TASK ITEM:
Report only the number of lines below in which the string "circle" appears.

____________

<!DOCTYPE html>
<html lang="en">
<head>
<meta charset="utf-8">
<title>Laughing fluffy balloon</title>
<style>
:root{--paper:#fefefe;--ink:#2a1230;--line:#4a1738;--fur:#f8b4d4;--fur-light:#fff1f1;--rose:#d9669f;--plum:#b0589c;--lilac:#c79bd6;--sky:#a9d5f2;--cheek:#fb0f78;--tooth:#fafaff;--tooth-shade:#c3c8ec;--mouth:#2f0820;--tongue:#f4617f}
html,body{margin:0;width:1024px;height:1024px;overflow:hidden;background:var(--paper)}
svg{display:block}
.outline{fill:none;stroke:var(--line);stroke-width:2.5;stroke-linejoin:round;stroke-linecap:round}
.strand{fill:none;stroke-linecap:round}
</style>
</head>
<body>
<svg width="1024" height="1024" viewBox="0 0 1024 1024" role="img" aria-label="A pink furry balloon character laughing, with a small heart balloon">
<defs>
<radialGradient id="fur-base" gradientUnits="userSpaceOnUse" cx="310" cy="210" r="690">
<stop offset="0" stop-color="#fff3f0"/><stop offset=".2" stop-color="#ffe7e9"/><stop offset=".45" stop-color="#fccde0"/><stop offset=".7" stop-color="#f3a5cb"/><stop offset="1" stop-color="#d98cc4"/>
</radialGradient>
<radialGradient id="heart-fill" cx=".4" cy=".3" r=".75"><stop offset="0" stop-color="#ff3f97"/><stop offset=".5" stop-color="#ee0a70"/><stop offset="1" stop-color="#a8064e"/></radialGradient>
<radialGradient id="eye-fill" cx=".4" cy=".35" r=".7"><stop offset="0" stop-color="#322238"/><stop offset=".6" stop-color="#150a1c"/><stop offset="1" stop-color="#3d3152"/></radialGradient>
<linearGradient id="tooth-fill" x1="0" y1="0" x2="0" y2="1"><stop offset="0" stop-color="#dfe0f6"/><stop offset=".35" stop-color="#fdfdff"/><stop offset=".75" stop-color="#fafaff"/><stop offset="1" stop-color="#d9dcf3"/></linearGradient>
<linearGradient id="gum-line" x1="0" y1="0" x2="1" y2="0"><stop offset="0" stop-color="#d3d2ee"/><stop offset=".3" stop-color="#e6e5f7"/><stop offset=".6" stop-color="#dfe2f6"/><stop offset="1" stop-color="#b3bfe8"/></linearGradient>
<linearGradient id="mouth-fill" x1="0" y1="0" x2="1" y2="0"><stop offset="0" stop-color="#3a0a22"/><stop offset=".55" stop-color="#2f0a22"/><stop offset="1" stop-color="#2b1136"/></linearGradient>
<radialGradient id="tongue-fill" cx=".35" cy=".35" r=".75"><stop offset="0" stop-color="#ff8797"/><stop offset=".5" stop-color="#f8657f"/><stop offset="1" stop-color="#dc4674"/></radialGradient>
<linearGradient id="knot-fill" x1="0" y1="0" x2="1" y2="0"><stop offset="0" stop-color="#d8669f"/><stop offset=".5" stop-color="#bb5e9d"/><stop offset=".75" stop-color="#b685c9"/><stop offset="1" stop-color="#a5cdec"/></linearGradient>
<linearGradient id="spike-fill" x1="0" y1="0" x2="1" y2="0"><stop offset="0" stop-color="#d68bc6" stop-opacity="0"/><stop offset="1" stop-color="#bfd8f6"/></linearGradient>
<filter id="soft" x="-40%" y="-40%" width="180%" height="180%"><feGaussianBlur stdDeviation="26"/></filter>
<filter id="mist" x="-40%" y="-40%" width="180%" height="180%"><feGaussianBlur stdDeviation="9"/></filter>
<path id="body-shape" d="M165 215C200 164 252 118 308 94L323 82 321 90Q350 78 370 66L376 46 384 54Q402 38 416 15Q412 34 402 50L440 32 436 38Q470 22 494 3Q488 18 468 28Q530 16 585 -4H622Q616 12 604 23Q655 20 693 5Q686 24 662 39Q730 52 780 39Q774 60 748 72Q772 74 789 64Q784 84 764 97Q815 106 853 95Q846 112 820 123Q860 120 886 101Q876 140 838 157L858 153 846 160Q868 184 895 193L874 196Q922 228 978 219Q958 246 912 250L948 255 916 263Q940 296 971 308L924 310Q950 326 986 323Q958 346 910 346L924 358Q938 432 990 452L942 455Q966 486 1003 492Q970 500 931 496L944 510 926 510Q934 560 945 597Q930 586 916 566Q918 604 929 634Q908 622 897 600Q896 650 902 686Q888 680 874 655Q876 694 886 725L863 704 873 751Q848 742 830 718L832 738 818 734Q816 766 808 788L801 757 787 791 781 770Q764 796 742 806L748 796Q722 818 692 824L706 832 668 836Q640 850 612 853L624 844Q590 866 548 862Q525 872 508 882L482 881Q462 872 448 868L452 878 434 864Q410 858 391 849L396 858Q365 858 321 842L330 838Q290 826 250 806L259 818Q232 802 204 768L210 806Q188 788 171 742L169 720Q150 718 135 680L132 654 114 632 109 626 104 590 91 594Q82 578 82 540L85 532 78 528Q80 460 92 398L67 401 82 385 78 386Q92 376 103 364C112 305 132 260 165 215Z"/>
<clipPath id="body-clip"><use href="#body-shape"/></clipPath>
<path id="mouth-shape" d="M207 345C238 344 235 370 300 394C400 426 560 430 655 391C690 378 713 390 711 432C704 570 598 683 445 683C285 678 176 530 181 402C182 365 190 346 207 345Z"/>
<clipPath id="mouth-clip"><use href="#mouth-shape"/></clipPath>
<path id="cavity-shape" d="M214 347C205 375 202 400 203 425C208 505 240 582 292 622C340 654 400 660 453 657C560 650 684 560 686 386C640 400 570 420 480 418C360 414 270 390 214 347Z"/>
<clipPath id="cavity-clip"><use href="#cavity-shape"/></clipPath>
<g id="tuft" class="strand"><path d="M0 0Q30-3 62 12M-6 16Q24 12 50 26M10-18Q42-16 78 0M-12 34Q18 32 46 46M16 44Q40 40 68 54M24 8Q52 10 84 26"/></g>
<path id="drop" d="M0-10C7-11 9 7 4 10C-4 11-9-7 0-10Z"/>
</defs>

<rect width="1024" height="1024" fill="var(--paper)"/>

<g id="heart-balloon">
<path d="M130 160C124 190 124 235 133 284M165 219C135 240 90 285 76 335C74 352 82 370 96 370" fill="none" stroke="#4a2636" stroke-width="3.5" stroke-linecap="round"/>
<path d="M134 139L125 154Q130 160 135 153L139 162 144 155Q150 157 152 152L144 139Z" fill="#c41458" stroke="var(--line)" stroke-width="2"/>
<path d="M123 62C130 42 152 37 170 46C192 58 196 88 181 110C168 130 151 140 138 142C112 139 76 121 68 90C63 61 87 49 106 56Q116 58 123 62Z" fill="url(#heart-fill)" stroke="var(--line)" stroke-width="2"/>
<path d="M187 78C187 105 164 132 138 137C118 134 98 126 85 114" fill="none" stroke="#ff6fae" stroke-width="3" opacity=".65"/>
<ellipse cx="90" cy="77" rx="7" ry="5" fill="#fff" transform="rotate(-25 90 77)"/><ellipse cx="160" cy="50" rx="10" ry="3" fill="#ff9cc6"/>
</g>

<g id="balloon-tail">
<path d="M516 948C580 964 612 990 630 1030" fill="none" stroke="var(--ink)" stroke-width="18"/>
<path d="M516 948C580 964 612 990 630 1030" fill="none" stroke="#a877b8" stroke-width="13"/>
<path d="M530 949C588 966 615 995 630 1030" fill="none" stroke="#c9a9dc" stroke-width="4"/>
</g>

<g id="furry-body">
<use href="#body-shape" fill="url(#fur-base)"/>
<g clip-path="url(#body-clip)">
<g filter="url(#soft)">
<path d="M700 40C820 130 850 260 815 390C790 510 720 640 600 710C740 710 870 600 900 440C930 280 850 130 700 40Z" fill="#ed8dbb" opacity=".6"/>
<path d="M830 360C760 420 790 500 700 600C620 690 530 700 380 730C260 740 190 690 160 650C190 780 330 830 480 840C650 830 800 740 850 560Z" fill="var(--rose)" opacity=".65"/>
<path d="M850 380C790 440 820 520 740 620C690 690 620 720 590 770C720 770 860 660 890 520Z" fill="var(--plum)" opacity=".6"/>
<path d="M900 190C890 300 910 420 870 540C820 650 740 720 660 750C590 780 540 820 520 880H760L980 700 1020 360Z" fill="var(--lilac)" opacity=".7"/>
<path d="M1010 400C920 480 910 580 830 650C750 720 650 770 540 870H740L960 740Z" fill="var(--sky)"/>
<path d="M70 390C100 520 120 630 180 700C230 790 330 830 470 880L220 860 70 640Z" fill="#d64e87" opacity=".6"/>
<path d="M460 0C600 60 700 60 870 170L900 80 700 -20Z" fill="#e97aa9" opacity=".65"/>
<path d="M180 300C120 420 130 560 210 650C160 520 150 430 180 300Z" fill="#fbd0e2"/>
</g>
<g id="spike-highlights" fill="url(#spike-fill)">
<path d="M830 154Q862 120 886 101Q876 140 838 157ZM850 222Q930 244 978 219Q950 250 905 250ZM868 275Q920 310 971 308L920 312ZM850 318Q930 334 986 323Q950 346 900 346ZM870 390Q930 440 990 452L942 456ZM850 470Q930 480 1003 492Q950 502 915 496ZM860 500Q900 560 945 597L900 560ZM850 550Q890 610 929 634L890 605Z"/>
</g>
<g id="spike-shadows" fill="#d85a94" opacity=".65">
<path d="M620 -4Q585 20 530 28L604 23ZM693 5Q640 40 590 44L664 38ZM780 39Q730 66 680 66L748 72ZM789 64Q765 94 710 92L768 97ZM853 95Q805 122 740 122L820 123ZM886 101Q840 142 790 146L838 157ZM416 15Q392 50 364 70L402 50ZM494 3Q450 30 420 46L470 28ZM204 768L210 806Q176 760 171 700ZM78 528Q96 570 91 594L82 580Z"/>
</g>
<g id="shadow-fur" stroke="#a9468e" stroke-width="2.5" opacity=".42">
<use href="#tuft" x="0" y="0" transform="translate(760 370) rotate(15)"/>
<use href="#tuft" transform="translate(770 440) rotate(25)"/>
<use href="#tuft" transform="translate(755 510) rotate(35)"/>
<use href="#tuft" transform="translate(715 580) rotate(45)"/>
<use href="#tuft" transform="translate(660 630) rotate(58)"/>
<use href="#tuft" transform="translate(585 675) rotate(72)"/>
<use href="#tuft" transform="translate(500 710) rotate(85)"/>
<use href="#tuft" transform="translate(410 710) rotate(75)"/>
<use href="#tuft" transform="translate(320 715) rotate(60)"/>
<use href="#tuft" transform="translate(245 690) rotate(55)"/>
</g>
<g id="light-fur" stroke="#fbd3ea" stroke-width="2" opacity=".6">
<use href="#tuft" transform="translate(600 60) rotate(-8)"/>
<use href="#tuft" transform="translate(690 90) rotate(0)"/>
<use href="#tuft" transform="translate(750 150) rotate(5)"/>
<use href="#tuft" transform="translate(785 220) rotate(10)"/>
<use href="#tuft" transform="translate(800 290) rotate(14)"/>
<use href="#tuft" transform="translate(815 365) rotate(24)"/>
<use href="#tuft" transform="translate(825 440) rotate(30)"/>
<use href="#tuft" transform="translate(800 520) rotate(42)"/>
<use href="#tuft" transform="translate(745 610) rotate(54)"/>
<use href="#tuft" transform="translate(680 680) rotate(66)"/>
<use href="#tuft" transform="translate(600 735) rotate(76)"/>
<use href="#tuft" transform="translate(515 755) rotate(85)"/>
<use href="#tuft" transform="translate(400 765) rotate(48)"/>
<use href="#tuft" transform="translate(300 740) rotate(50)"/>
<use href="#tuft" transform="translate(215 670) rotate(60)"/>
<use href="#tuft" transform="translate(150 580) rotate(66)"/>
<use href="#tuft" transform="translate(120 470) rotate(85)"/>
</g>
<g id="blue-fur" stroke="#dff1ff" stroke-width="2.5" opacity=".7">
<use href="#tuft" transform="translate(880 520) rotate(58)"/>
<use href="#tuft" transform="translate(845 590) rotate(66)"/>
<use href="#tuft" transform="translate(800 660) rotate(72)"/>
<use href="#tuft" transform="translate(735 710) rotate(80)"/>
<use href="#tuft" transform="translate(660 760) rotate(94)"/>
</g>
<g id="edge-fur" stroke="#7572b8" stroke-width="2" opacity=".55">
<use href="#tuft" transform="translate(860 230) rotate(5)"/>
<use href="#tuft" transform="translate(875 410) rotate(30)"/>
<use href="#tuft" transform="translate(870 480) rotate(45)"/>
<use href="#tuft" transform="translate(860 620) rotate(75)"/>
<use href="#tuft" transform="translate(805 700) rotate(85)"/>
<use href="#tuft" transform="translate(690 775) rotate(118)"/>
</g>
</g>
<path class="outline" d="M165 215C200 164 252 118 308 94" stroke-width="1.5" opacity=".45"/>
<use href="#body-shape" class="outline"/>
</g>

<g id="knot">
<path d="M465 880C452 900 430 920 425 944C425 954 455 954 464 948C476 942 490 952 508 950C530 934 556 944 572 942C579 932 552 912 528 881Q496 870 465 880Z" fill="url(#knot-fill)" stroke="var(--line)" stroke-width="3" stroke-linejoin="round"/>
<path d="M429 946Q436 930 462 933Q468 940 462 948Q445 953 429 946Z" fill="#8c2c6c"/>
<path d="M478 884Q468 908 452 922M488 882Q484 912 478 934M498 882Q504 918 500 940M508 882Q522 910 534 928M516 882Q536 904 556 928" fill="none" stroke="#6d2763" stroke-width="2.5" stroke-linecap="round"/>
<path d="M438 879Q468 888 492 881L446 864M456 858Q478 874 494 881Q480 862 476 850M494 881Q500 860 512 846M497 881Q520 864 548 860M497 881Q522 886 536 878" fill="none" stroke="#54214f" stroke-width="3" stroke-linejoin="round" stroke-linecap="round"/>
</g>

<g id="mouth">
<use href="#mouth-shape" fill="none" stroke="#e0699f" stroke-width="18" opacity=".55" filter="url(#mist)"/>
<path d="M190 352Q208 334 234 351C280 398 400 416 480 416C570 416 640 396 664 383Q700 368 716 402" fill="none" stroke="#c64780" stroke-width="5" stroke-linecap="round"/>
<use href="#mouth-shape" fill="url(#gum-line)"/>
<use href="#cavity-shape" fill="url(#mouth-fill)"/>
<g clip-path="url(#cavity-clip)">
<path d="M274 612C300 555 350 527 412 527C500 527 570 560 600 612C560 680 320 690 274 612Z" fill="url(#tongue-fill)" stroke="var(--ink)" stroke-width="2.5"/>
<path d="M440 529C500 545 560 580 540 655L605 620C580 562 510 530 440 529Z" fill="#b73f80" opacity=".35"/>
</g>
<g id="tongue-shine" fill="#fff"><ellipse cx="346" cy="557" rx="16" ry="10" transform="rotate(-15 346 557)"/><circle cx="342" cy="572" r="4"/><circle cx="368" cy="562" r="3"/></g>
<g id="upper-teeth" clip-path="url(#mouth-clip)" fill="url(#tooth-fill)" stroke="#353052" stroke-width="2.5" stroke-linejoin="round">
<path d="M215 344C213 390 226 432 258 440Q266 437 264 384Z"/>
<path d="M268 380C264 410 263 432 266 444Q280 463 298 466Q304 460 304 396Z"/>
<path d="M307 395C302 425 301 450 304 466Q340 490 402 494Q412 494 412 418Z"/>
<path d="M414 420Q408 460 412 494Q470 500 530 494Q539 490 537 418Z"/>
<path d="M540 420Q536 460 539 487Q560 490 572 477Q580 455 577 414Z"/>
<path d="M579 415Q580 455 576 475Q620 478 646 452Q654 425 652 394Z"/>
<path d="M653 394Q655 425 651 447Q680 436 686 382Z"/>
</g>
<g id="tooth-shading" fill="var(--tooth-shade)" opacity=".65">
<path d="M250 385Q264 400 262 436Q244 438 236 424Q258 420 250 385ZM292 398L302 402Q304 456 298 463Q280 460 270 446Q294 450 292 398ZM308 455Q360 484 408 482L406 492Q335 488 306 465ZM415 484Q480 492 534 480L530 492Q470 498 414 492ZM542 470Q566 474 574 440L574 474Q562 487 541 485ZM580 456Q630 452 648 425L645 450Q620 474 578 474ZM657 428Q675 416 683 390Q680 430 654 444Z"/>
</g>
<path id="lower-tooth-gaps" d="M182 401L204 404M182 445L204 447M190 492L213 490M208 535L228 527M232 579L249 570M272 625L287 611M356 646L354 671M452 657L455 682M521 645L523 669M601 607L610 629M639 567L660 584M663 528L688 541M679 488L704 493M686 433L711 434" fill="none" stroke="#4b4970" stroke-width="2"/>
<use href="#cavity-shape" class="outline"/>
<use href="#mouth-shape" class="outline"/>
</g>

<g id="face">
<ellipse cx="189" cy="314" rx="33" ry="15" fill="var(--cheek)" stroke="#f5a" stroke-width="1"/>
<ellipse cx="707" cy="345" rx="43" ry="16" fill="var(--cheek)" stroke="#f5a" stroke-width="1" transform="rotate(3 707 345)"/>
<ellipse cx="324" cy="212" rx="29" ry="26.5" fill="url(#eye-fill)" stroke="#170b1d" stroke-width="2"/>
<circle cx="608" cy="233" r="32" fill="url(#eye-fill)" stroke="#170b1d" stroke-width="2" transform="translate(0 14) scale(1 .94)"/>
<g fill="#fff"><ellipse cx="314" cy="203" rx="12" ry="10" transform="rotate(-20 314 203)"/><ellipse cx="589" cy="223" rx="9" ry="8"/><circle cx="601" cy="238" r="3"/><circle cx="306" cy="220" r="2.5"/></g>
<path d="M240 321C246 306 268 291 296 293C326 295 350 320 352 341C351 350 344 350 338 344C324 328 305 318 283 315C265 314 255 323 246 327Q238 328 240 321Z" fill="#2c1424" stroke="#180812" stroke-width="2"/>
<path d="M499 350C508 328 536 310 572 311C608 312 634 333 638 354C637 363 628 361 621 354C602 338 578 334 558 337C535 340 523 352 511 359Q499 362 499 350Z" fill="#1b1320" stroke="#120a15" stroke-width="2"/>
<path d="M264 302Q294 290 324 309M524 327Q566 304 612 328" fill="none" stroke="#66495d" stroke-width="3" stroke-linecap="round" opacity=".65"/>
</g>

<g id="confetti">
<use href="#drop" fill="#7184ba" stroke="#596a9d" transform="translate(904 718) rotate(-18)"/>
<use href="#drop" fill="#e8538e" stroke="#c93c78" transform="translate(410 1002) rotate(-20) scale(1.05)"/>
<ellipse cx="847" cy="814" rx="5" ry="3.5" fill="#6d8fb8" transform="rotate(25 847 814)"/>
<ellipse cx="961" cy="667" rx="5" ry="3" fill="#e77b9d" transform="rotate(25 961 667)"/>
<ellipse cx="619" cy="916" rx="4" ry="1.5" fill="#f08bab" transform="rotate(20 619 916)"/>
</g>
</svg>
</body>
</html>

____________

FINAL ANSWER:
3